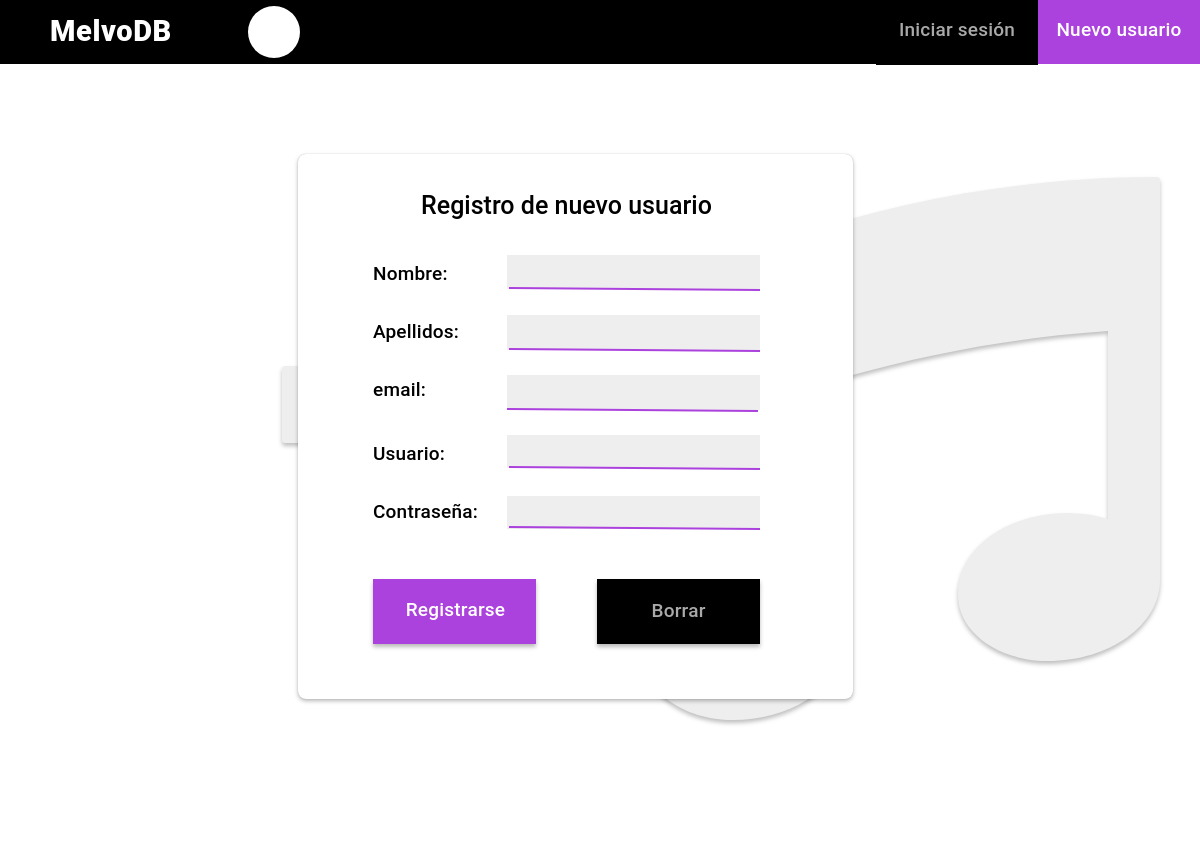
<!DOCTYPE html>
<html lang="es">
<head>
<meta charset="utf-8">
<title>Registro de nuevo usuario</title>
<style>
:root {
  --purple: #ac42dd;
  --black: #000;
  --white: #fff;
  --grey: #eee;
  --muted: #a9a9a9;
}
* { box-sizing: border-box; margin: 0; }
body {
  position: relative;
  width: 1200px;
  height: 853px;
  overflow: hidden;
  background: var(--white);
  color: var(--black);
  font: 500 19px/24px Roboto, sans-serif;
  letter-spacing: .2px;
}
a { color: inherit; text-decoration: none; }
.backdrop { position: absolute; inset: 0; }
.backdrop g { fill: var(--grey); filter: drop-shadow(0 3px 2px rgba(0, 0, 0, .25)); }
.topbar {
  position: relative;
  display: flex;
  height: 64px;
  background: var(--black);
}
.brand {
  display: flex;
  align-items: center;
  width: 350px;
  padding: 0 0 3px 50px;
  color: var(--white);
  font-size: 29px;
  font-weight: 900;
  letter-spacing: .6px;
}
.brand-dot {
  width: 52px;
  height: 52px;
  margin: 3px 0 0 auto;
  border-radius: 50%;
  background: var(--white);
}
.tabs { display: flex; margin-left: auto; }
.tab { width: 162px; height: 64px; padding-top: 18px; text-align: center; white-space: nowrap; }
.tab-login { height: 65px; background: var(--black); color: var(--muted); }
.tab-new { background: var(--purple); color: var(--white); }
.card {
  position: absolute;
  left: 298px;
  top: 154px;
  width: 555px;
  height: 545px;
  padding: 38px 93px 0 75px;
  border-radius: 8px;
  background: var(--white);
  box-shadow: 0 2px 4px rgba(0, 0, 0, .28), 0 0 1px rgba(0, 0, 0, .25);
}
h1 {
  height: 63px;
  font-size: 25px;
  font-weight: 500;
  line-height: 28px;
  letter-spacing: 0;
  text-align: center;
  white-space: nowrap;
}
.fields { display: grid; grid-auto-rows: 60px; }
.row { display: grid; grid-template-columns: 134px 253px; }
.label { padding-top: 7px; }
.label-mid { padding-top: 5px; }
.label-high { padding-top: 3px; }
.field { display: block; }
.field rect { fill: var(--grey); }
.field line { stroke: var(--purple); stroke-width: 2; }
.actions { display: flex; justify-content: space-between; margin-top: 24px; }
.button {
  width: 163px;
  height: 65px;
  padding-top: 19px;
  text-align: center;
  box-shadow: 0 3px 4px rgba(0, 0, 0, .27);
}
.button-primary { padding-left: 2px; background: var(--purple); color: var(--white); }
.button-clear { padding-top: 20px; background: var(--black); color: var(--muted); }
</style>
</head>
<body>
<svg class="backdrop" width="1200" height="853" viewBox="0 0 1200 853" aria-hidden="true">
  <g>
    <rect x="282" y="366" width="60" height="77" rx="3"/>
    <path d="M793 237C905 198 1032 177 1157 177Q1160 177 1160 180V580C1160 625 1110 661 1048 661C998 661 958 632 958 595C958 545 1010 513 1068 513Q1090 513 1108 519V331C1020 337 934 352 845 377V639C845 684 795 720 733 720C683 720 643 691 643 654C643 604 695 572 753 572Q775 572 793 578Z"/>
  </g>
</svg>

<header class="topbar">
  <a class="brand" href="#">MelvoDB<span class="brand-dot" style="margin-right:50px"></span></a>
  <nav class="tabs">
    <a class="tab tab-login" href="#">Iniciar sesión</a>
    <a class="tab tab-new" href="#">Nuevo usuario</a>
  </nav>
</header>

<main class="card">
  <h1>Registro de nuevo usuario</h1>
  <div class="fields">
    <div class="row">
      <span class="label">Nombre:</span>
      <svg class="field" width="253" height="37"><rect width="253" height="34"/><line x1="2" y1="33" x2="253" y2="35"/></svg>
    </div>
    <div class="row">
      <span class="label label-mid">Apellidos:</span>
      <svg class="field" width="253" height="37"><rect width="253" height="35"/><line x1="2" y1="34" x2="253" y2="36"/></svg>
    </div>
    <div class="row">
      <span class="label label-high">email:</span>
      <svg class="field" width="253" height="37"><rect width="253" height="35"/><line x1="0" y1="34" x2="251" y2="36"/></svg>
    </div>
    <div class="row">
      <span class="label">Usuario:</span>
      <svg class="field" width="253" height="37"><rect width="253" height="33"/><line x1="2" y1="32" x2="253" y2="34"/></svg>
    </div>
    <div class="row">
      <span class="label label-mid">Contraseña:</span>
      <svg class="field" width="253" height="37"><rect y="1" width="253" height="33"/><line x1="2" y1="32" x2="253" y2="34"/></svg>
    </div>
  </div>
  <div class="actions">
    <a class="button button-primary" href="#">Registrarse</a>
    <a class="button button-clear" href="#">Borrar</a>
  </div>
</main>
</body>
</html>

****************************************

**What is expected:** The answer must be every line of the listing that holds the word "fill".

**Response to this exercise:**
.backdrop g { fill: var(--grey); filter: drop-shadow(0 3px 2px rgba(0, 0, 0, .25)); }
.field rect { fill: var(--grey); }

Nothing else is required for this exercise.